In 1986, Dische produced the documentary film Zacharias (1986). The film was based on her own script about her father, a Jew from Lemberg, who – having grown up in Vienna – fled to America through France to become one of the most distinguished biochemists of his generation. It was broadcast on the ZDF.
In 1989, Dische published her first novel Pious Secrets. The book became a Bestseller throughout Europe, and ended up being translated into 15 languages. In 1993, Dische made her first appearance as a children's author alongside co-writer Magnus Enzensberger, publishing Esterhazy, the tale of a hare searching for love in the Berlin of the late 1980s. Her next children's book, Zwischen zwei Scheiben Glück (1997; Eng. Between Two Seasons of Happiness, 1998) tells the tale of a young Jewish boy who, following Kristallnacht, was sent into exile by his father, to stay with his seemingly stern grandfather in Hungary. The novel was awarded the German Young People's Literature Award and was also released as an audio book. Dische's most recent novel was also her most successful one. "The Empress of Weehawken", Dische's autobiography told from the point of view of her grandmother, was released in 2005 to significant critical acclaim.
This book does a number of things beautifully, even brilliantly. It looks at the America of the 1950s and 1960s from a European refugee's point of view, in all the infant superpower's naivete, self-importance and glistening material success, as the refugees struggle to make the dream work for them too. It explains how life can appear to a person who is both a believer and a painfully practical realist. It also shows how character is inherited yet subtly altered over the generations.The real grandeur of The Empress of Weehawken, however, lies in the narrator's voice. Pure as a bell, always unerringly true to character, Frau Rother is drawn as accurately as the slice of a surgeon's scalpel. And that's what the author is doing here, performing autopsies on the characters of her family. The writer is the real medical examiner.
The book was also a notable commercial success, selling over half a million copies in Germany alone. In 2007, she released a collection of short stories, entitled Loves.
Dische divides her time between Berlin and New York. She is married to lawyer Nicolas Becker and has two children.
- "Irene Dische". literaturfestival.com.

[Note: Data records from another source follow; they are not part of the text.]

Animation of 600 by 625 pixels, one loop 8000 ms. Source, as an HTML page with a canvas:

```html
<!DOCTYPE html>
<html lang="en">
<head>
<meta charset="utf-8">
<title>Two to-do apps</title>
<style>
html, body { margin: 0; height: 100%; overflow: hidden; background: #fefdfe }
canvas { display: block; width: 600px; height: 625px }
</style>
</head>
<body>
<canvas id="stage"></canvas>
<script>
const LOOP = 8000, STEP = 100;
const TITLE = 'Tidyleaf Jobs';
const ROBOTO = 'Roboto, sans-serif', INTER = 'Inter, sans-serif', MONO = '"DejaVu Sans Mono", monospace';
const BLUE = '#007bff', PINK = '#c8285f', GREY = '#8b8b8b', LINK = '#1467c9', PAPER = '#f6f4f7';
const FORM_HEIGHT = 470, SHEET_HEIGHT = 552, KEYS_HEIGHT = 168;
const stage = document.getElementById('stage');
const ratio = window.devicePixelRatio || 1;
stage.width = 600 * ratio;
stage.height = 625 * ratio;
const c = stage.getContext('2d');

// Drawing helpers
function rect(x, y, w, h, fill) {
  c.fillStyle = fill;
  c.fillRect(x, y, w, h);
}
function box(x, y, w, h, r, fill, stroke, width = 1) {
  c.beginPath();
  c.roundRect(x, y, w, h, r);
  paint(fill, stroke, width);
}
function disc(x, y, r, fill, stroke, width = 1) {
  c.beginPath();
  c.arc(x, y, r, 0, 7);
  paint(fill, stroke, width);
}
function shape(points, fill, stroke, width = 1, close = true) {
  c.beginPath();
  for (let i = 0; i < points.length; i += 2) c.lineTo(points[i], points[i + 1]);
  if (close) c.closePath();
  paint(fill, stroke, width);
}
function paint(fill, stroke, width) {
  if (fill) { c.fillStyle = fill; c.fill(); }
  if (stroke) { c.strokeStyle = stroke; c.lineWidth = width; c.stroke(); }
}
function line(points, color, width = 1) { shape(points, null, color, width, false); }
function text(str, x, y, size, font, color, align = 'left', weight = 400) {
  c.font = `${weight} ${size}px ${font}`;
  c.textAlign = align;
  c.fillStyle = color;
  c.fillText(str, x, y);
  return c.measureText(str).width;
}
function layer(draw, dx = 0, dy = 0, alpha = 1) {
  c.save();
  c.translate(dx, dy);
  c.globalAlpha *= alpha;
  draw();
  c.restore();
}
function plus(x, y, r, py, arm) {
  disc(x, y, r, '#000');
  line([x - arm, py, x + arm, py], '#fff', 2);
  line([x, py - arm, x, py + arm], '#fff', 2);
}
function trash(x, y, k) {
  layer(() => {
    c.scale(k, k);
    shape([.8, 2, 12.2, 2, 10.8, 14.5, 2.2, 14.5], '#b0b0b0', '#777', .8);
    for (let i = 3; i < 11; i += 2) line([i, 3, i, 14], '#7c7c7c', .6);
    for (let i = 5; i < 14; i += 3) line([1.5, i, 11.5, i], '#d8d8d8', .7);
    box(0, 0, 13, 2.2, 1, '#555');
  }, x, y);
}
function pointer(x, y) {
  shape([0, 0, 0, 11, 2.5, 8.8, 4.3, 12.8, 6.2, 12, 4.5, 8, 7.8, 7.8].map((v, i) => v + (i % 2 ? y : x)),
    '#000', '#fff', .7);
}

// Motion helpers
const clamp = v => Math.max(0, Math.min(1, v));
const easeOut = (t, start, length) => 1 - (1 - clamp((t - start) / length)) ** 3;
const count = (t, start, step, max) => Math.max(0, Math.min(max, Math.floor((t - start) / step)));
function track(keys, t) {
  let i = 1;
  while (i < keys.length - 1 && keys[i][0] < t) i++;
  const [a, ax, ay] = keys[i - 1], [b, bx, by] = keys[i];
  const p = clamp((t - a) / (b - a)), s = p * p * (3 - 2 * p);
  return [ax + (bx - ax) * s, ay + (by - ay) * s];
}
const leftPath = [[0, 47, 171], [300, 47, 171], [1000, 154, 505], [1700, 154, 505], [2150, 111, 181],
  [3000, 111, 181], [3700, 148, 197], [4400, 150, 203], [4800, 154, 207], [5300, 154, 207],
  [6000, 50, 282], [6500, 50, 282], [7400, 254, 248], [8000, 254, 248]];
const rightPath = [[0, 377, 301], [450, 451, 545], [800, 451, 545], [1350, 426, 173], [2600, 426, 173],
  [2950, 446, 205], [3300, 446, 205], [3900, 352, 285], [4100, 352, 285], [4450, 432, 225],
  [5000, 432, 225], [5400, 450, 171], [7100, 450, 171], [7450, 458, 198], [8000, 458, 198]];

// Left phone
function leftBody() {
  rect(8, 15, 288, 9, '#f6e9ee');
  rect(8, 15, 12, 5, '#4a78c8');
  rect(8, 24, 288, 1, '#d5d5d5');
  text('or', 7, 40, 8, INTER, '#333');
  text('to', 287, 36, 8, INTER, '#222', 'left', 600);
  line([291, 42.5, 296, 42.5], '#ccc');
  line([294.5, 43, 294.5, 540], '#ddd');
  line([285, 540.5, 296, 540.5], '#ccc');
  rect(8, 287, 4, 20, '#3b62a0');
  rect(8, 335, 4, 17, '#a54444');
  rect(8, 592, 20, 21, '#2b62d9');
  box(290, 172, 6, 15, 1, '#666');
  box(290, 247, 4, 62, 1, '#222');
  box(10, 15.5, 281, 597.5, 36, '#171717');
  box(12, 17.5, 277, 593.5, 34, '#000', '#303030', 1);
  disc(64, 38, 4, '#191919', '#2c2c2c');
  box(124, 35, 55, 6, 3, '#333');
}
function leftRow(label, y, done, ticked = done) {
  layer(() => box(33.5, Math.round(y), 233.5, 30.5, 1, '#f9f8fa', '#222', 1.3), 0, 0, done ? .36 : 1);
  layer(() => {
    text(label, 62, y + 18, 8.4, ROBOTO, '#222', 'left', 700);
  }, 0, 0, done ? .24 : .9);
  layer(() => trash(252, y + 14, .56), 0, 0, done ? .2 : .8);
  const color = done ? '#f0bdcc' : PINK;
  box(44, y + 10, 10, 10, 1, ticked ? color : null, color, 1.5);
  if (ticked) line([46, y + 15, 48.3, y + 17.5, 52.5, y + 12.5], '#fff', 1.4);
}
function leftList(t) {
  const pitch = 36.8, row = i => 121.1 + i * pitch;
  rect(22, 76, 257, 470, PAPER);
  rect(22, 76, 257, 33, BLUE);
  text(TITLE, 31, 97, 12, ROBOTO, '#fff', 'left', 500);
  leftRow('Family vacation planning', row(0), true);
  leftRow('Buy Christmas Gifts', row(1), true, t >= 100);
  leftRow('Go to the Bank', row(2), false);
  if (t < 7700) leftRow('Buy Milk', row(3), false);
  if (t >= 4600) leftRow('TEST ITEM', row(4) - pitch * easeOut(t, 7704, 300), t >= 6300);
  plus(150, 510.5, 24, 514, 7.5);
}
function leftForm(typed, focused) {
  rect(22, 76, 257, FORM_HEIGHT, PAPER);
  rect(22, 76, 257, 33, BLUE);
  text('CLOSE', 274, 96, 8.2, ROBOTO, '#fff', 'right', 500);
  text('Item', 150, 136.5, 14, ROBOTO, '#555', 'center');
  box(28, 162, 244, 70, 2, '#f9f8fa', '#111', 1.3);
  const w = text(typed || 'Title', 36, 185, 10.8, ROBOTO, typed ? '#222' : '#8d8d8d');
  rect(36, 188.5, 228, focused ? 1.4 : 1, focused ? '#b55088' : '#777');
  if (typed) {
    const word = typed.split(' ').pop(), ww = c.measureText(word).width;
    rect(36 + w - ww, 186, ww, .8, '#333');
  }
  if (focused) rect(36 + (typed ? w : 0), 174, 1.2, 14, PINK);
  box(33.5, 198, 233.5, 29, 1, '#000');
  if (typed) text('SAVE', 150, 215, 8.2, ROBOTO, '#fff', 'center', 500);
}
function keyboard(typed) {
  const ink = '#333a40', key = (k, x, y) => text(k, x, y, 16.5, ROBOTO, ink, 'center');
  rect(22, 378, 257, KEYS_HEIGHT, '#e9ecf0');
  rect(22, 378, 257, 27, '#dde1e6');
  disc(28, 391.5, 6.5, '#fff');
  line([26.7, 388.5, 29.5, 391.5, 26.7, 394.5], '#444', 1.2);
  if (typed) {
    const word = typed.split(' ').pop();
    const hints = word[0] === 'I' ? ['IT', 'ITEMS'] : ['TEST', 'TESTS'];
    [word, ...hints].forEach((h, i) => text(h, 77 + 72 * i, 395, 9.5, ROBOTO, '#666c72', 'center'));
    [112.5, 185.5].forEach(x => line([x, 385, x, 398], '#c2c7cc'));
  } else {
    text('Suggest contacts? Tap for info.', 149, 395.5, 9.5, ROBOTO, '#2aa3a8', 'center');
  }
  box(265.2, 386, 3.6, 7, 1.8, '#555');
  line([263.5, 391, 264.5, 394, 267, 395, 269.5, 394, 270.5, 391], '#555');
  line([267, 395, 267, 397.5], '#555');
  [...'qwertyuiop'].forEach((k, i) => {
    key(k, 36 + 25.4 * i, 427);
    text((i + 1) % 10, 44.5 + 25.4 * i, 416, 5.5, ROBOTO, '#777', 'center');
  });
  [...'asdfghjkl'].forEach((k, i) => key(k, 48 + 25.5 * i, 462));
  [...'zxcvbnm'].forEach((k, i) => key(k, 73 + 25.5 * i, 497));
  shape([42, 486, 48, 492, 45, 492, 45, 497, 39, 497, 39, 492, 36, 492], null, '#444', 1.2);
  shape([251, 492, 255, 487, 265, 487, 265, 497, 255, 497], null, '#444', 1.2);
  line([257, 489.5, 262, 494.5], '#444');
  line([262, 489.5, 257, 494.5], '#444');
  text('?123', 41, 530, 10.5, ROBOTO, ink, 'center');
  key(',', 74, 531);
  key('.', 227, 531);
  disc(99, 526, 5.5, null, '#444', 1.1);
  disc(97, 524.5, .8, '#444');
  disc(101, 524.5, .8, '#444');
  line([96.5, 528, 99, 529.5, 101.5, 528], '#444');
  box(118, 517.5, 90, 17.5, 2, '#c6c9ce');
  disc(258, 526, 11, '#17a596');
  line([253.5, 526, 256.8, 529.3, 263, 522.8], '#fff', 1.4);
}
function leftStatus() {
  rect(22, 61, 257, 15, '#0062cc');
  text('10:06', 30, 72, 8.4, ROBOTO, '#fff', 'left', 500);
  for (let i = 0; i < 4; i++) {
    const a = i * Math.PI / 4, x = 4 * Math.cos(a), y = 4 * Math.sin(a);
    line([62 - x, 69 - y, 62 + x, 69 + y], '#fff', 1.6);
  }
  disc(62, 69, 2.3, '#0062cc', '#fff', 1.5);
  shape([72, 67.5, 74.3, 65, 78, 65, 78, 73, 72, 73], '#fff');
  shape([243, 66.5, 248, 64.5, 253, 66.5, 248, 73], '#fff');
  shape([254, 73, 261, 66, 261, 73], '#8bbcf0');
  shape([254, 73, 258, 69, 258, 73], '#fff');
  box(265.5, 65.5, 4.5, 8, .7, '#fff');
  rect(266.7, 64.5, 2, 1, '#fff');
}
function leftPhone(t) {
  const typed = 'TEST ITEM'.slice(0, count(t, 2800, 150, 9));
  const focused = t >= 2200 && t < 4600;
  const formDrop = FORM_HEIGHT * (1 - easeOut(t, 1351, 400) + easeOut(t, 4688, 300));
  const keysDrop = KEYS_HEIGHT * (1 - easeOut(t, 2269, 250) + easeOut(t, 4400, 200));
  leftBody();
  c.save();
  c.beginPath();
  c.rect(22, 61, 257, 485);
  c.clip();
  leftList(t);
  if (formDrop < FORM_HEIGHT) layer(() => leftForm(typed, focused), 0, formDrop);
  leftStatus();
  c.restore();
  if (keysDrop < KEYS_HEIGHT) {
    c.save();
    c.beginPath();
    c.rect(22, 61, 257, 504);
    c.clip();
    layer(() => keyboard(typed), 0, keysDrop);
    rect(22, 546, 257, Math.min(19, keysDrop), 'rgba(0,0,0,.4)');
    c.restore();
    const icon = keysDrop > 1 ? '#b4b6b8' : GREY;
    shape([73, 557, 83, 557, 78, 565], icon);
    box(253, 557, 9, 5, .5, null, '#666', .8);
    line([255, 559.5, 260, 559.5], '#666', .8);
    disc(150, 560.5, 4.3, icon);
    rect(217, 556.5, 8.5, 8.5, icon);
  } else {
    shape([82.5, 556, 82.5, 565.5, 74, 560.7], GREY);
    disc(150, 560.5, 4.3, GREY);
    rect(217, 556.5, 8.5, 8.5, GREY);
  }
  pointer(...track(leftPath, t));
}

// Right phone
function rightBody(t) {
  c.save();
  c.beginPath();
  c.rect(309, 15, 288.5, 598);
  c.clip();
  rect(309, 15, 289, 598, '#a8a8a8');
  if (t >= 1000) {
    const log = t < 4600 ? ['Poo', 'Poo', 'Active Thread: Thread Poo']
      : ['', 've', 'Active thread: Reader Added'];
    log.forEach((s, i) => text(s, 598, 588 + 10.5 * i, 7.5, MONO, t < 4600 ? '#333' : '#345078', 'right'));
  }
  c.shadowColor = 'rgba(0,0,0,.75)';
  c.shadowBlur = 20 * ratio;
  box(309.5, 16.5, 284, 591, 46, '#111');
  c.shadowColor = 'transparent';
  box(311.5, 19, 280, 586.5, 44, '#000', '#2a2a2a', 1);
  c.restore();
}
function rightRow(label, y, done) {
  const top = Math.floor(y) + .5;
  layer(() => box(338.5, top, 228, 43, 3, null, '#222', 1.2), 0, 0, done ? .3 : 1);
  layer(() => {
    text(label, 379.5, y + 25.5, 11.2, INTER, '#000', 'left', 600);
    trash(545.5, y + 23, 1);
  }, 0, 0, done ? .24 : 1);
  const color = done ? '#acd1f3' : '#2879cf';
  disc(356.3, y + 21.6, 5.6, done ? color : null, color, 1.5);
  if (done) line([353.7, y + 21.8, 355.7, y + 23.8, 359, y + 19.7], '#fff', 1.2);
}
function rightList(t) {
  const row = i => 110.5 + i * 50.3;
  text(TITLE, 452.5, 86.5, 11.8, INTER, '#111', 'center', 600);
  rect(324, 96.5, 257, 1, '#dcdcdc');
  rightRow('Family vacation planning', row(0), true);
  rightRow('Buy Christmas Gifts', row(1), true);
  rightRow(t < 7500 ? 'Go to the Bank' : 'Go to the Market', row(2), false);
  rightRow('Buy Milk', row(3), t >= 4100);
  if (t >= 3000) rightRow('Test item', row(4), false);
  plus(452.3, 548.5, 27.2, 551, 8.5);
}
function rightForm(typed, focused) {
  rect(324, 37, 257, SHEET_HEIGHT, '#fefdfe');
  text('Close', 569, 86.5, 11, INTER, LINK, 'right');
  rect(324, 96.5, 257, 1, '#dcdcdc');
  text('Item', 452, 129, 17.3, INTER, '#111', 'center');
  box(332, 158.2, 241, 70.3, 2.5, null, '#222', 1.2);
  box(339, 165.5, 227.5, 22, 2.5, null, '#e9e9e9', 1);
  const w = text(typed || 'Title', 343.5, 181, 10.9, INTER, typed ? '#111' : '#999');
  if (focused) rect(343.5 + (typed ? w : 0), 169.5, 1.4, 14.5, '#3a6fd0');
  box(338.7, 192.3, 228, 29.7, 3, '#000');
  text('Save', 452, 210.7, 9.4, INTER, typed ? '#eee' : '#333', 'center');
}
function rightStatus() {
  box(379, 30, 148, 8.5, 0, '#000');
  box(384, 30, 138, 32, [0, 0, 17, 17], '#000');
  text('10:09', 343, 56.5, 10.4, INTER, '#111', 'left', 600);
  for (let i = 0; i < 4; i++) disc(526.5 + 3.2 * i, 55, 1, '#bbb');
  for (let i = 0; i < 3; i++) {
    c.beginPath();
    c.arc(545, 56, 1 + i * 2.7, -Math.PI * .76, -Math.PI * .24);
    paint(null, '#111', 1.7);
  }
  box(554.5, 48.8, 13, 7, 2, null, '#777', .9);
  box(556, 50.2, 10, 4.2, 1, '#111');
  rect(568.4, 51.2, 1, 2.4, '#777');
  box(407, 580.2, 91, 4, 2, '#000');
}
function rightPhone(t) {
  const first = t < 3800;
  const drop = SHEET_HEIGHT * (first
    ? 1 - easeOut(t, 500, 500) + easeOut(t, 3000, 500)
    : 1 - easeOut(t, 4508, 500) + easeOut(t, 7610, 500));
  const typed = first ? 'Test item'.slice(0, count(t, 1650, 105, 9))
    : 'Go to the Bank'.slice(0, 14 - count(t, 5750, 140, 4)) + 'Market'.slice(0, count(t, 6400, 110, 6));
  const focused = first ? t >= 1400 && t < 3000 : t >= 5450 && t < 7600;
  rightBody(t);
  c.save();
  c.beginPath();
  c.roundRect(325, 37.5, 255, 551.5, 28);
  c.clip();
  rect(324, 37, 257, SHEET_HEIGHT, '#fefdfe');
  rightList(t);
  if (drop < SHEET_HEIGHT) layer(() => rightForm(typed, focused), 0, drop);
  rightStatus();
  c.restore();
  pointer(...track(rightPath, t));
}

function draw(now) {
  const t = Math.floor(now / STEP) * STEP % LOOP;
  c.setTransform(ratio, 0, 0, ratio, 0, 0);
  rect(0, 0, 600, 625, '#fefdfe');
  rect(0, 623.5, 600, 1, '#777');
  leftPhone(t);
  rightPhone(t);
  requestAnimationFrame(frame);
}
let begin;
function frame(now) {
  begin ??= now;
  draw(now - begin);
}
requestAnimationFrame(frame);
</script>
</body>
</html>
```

- Wilentz, Amy (2007-08-05). "'The Empress of Weehawken' by Irene Dische". Los Angeles Times. Retrieved 2008-04-29.[dead link]
- Some Thoughts on The Palace by Aulis Sallinen, 1995. At the Music Finland site.